The Beer Game was invented by MIT Sloan School of Management in the 1960s and has since been used in academic and corporate fields of study alike to demonstrate on a practical level what it means to think in systems.
You start out as a beer retailer who orders from the wholesaler who in turn orders from the breweries. In particular there is a brand of boutique beer that you aim to maintain at least 20 cases of beer of in stock. The demand for this beer is 4 cases per week. You obviously try to keep costs as low as possible and the opportunity cost of being out of stock is twice the price of a normal order. Your order from the wholesaler takes 2 weeks to arrive and thus you keep your orders consistent at 4 cases every week. In the 4th week you suddenly see that 8 cases are sold as opposed to the fairly consistent 4. Happy at the sell, you don’t question the reason but instead, order 8 cases instead of 4 to be delivered in 2 weeks’ time. In the 5th week, another 8 cases get sold. Curious at the sudden increase, a quick investigation reveals that the brand was popularized by a well known band who used it in one of their music videos. It satisfies your interest. Suddenly you are much more alert to the fact that your stock now only has 12 cases left. Not panicking yet, you simply order an additional 4 cases to the 8 you have on order. In week 6, you are told that order from 2 weeks prior isn’t ready yet. Mildly irritated by the wholesaler’s lack of beer, you order another 4 cases. By the 7th week, the first additional order shows up. From demand, your stock has now dropped to 4 cases. By week 12 you have back orders amounting to approximately 20 cases of beer with not a sign of delivery or easing of the pain. In the frantic timing, you forget your orders are still consistent at 16 cases per week. You try to engage in a phone conversation with the wholesaler to see what is wrong. It seems they too are struggling to keep up as the brewery itself is falling way behind on orders. By week 20, your back order costs amount to 5 times the amount of usual ordering and a pile of beer arrives on your doorstep. You hardly have room for this and confront the delivery guy. He promptly points you to your orders, which make perfect sense. Just the very same day the beer rep from the brewery pops in to see how you are. With this heavy issue on the mind and heart, you inform him of the massive backlog and over supply. His face turns slightly pale at the sound as both of you quickly realize that the increasing back orders created a false demand to the brewery to brew more. Upon investigation you learn that the demand has remained steady at 8 cases per week from week 4 to 20 which essentially leaves you with very little hope of selling this anytime soon.

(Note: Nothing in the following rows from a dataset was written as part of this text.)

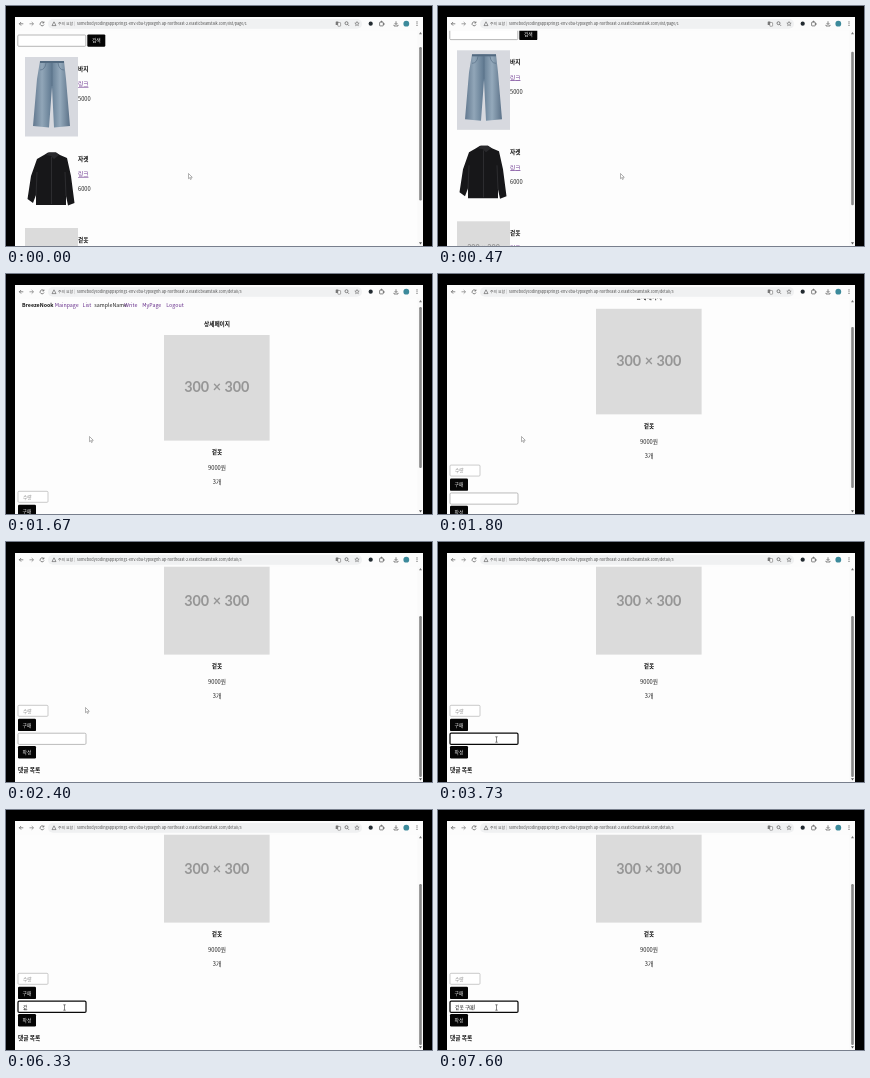
Write an HTML page with a canvas that moves like this. It is 426 px wide and 240 px high and loops after 8 s.

```html
<!DOCTYPE html>
<html lang="ko">
<head>
<meta charset="utf-8">
<style>
html, body { margin: 0; width: 100%; height: 100%; overflow: hidden; background: #000; }
canvas { display: block; width: 426px; height: 240px; }
</style>
</head>
<body>
<canvas id="stage"></canvas>
<script>
const W = 426, H = 240, LOOP = 8000, STEP = 1000 / 15;
const canvas = document.getElementById('stage');
const ctx = canvas.getContext('2d');
const scale = window.devicePixelRatio || 1;
canvas.width = W * scale;
canvas.height = H * scale;

const SANS = '"Noto Sans CJK KR", "Noto Sans CJK", "Noto Sans", sans-serif';
const INK = '#222', PURPLE = '#68308c', PAGE = '#fdfdfd';
const HOST = 'somebodycodingappspring1-env.eba-typxegnh.ap-northeast-2.elasticbeanstalk.com';
const OPEN_DETAIL = 1460, FOCUS = 2930;

const NAV = [
  ['BreezeNook', 16, '#111', 700], ['Mainpage', 48.7, PURPLE], ['List', 76.5, PURPLE],
  ['sampleName', 88.3, INK], ['Write', 118.3, PURPLE], ['MyPage', 136.3, PURPLE], ['Logout', 160.3, PURPLE]
];

// Comment field contents over time, jamo by jamo
const TYPING = [
  [3800, 'ㄱ'], [4000, '거'], [4130, '걷'], [4530, '것'], [4670, '거'], [4800, 'ㄱ'], [4930, ''],
  [5070, 'ㄱ'], [5200, '거'], [5470, '걷'], [5600, '거'], [5800, ''],
  [6070, 'ㄱ'], [6130, '거'], [6330, '겉'], [6530, '겉ㅇ'], [6600, '겉오'], [6870, '겉옷'], [6930, '겉옷 '],
  [7070, '겉옷 ㄱ'], [7200, '겉옷 구'], [7330, '겉옷 굼'], [7470, '겉옷 구매'], [7600, '겉옷 구매']
];

const clamp = v => Math.max(0, Math.min(1, v));
const mix = (a, b, p) => a + (b - a) * p;
function ease(t, from, to) {
  const p = clamp((t - from) / (to - from));
  return p * p * (3 - 2 * p);
}

function text(str, x, y, { size = 5.7, color = INK, weight = 400, align = 'left', font = SANS } = {}) {
  ctx.font = `${weight} ${size}px ${font}`;
  ctx.fillStyle = color;
  ctx.textAlign = align;
  ctx.textBaseline = 'middle';
  ctx.fillText(str, x, y);
  return ctx.measureText(str).width;
}

function rect(x, y, w, h, color) {
  ctx.fillStyle = color;
  ctx.fillRect(x, y, w, h);
}

function round(x, y, w, h, r, fill, stroke, line = 0.7) {
  ctx.beginPath();
  ctx.roundRect(x, y, w, h, r);
  if (fill) { ctx.fillStyle = fill; ctx.fill(); }
  if (stroke) { ctx.strokeStyle = stroke; ctx.lineWidth = line; ctx.stroke(); }
}

function poly(points, fill, stroke, line = 0.6) {
  ctx.beginPath();
  for (let i = 0; i < points.length; i += 2) ctx.lineTo(points[i], points[i + 1]);
  ctx.closePath();
  if (fill) { ctx.fillStyle = fill; ctx.fill(); }
  if (stroke) { ctx.strokeStyle = stroke; ctx.lineWidth = line; ctx.stroke(); }
}

function path(d, color, line = 0.7) {
  ctx.strokeStyle = color;
  ctx.lineWidth = line;
  ctx.stroke(new Path2D(d));
}

function dot(x, y, r, color) {
  ctx.fillStyle = color;
  ctx.beginPath();
  ctx.arc(x, y, r, 0, Math.PI * 2);
  ctx.fill();
}

function link(str, x, y, color = PURPLE, size) {
  const w = text(str, x, y, { color, size });
  rect(x, y + 2.8, w, 0.5, color);
}

function button(label, x, y) {
  round(x, y, 18, 12.4, 1.2, '#050505');
  text(label, x + 9, y + 6.2, { size: 4.8, color: '#eee', align: 'center' });
}

function placeholder(x, y, size) {
  rect(x, y, size, size, '#dbdbdb');
  text('300 × 300', x + size / 2, y + size / 2, {
    size: size * 0.136, weight: 700, color: '#969696', align: 'center', font: 'Lato, sans-serif'
  });
}

function jeans() {
  rect(19, 51, 53, 79.5, '#d7d9df');
  const denim = ctx.createLinearGradient(27, 0, 63, 0);
  [['0', '#62788f'], ['.25', '#91a6b8'], ['.5', '#647d94'], ['.75', '#94a9bb'], ['1', '#61778d']]
    .forEach(([at, color]) => denim.addColorStop(+at, color));
  poly([34, 55, 58, 55, 60, 73, 64, 120, 48, 121.5, 46, 81, 43, 121.5, 27, 120, 31, 73], denim);
  rect(34, 55, 24, 2, '#536a80');
  path('M46 57V80M34 64Q39 64 40 57M58 64Q53 64 52 57', '#526a81', 0.6);
}

function jacket() {
  poly([38, 149, 42, 146.5, 50, 146.5, 54, 149, 61, 152, 65, 170, 68.5, 197, 62, 199.5, 60, 190,
    60, 199, 30, 199, 30, 189, 27, 197, 21.5, 193, 25, 170, 31, 153], '#171719');
  poly([40, 149, 43, 146.5, 50, 146.5, 53, 149, 48, 153, 45, 150], '#29292c');
  path('M45.5 151V198M31 166L30 190M59 166L60 190', '#3b3b3f', 0.6);
}

function listPage() {
  round(11.8, 29, 68, 11.3, 1, '#fff', '#999');
  button('검색', 81.3, 28.4);
  jeans();
  jacket();
  placeholder(19, 222, 53);
  [['바지', 63, 5000], ['자켓', 153, 6000], ['겉옷', 233.5, 9000]].forEach(([name, y, price]) => {
    text(name, 72, y, { weight: 700, color: '#111' });
    link('링크', 72, y + 15.2);
    text(price, 72, y + 29.6);
  });
  text('1', 12, 289.5, { weight: 700 });
  for (let n = 2; n <= 9; n++) link(n, 16.4 + (n - 2) * 4.35, 289.5);
  link('다음', 52.5, 289.5, '#1746d0', 4.4);
}

function fieldText(t) {
  let value = '';
  for (const [at, str] of TYPING) if (t >= at - 7) value = str;
  return value;
}

function commentField(t) {
  const focus = ease(t, FOCUS, 3200);
  const shade = Math.round(mix(160, 10, focus));
  round(12, 245.2, 68, 11.2, 1.2, '#fff', `rgb(${shade},${shade},${shade})`, mix(0.7, 1.25, focus));
  const value = fieldText(t);
  const w = text(value, 17, 251, { size: 4.8 });
  const caretOn = value ? value.length > 1 : t >= FOCUS && t < 3720;
  if (caretOn) rect(17.3 + w, 248.6, 0.5, 4.8, '#333');
  if (value && !value.endsWith(' ')) {
    const last = ctx.measureText(value.slice(-1)).width;
    rect(17 + w - last, 253.4, last, 0.4, '#555');
  }
}

function detailPage(t) {
  const center = { align: 'center' }, bold = { align: 'center', weight: 700, color: '#111' };
  NAV.forEach(([label, x, color, weight]) => text(label, x, 30.5, { size: 5.3, color, weight }));
  text('상세페이지', 211, 49.5, bold);
  placeholder(158, 61, 105.6);
  text('겉옷', 211, 178.3, bold);
  text('9000원', 211, 194.2, center);
  text('3개', 211, 208, center);
  round(12, 217.3, 30, 11, 1, '#fff', '#b5b5b5');
  text('수량', 17, 222.8, { size: 4.7, color: '#888' });
  button('구매', 12, 230.7);
  commentField(t);
  button('작성', 12, 258);
  text('댓글 목록', 12, 282.3, { weight: 700, color: '#111' });
}

function toolbar(route, loading) {
  const icon = '#555';
  rect(9, 11, 408, 13.5, '#fcfcfc');
  round(42, 13, 314, 9.8, 4.9, '#f0f1f2');
  path('M17.3 17.8H13.4M15.1 16L13.3 17.8L15.1 19.6', icon);
  path('M23.5 17.8H27.4M25.7 16L27.5 17.8L25.7 19.6', '#777');
  if (loading) path('M34.5 16.2L37.7 19.4M37.7 16.2L34.5 19.4', icon);
  else path('M37.6 16.5A2 2 0 1 0 38 18.5M37.9 15.5V17H36.4', icon);
  poly([48, 15.8, 50, 19.6, 46, 19.6], null, icon);
  text('주의 요함', 52, 17.8, { size: 3.9, color: '#555' });
  rect(68.5, 15.5, 0.4, 4.6, '#bbb');
  text(HOST + route, 71, 17.8, { size: 3.8, color: '#4a4a4a' });
  round(329.7, 15.5, 2.8, 3.6, 0.4, '#777');
  round(331.8, 16.6, 2.8, 3.6, 0.4, '#fff', icon, 0.5);
  path('M342 17.2A1.5 1.5 0 1 0 339 17.2A1.5 1.5 0 1 0 342 17.2M341.6 18.4L343 19.8', icon);
  const star = [];
  for (let i = 0; i < 10; i++) {
    const a = i * Math.PI / 5 - Math.PI / 2, r = i % 2 ? 1 : 2.3;
    star.push(351 + r * Math.cos(a), 17.8 + r * Math.sin(a));
  }
  poly(star, null, icon, 0.5);
  dot(364.7, 17.7, 2.1, '#222a30');
  round(373.6, 16.2, 3.7, 3.7, 0.5, null, icon);
  path('M375 16V15.2H376V16M377.4 17.5H378.2V18.5H377.4', icon);
  path('M390 15.3V18.4M388.6 17.1L390 18.5L391.4 17.1M388 18.8V20H392V18.8', icon);
  dot(400.3, 17.7, 2.9, '#3c8a9b');
  [15.9, 17.7, 19.5].forEach(y => dot(411, y, 0.55, icon));
}

function scrollbar(top, height) {
  rect(411.5, 24.5, 5.5, 215.5, '#fafafa');
  poly([414.5, 26, 416, 28.2, 413, 28.2], '#777');
  poly([414.5, 238.4, 416, 236.2, 413, 236.2], '#555');
  round(413.2, top, 2.6, height, 1.2, '#878787');
}

function pointer(t) {
  const stops = [
    [650, 182.5, 167.5], [1270, 77, 190.5], [1400, 77, 190.5], [1670, 83.5, 162.5],
    [2330, 83.5, 162.5], [2400, 79.5, 165.5], [2730, 58.5, 191.5], [2860, 58.5, 191.5], [3060, 58.5, 197.5]
  ];
  let [, x, y] = stops[0];
  for (let i = 1; i < stops.length; i++) {
    const [from, ax, ay] = stops[i - 1], [to, bx, by] = stops[i];
    if (t >= from) {
      const p = ease(t, from, to);
      x = mix(ax, bx, p);
      y = mix(ay, by, p);
    }
  }
  ctx.save();
  ctx.translate(x, y);
  if (t > 2700) {
    path('M-1.2 -2.7H1.2M0 -2.7V2.7M-1.2 2.7H1.2', '#333', 0.6);
  } else if (t > 1180 && t < OPEN_DETAIL) {
    const hand = new Path2D('M0 0Q.7 -.8 1.3 0V2L4 2.8V4.8L3 6.4H.2L-1.6 3.6L-.8 3L0 3.7Z');
    ctx.fillStyle = '#fff';
    ctx.fill(hand);
    ctx.strokeStyle = '#555';
    ctx.lineWidth = 0.5;
    ctx.stroke(hand);
  } else {
    poly([0, 0, 0, 5.2, 1.2, 4.2, 2, 6, 2.9, 5.6, 2.1, 3.8, 3.8, 3.8], '#fff', '#666', 0.5);
  }
  ctx.restore();
}

function draw(t) {
  const detail = t >= OPEN_DETAIL;
  const progress = detail ? ease(t, 1670, 1935) : ease(t, 340, 930);
  const scroll = progress * (detail ? 54 : 56.4);
  ctx.setTransform(scale, 0, 0, scale, 0, 0);
  rect(0, 0, W, H, '#000');
  rect(9, 11, 408, 229, PAGE);
  ctx.save();
  ctx.beginPath();
  ctx.rect(9, 24.5, 408, 215.5);
  ctx.clip();
  ctx.translate(0, -scroll);
  if (detail) detailPage(t); else listPage();
  ctx.restore();
  if (detail) scrollbar(mix(33, 74, progress), 161);
  else scrollbar(mix(41, 81.5, progress), 153.5);
  toolbar(detail ? '/detail/3' : '/list/page/1', t > 1260 && t < 1600);
  pointer(t);
}

const start = performance.now();
function tick() {
  const t = (performance.now() - start) % LOOP;
  draw(Math.floor((t + 7) / STEP) * STEP);
  requestAnimationFrame(tick);
}
tick();
</script>
</body>
</html>
```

The ‘bullwhip’ effect has claimed another victim: you. You overacted to imperfect information and delays in the supply chain. In turn, the wholesaler overacted as did the brewery because of the increasing and consistent orders. Not only are you left with a huge pile of beer to sell but the brewery rep has to inform his MD and production team that the massive order to produce is non-existent.
Your first instinct is to blame the communication channels and the people involved. You realize that better communication and investigation would have solved more. Next in line for a beating is the ‘system’. However, pondering long and hard enough in an active effort on your way home a few nights, you realize that you make up part of the system and although you don’t have full control, you do have an influence. The system it seems, is also not to blame. Who is to blame then?
Systems thinking as a formal field of study dates back to 1930 and has its roots in Ludwig von Bertalannfy, an Austrian born biologist. It is now widely used in practically all strategic learning programmes. In starting to understand the theory behind it, initial logic brings home the first principal: you have to remove yourself and think about the bigger picture. This many times implies that no action is taken yet, no reactionary measures are put in place and no irrational bias is considered. It is a very deliberate action to think about the parts in the system as well as the interaction of those parts.
The question for us really is, if we are all functioning within a system, how much of our ‘remedies’ at work is purely false? As it has its foundation in not trying to understand the system but merely reacting as things go wrong along the way. How many reports do we file a month that has at its core a case load of superfluous data because our systems comprise of actions and reactions?
We could do well to try and understand the bigger picture before we plan and implement. If the system allows it.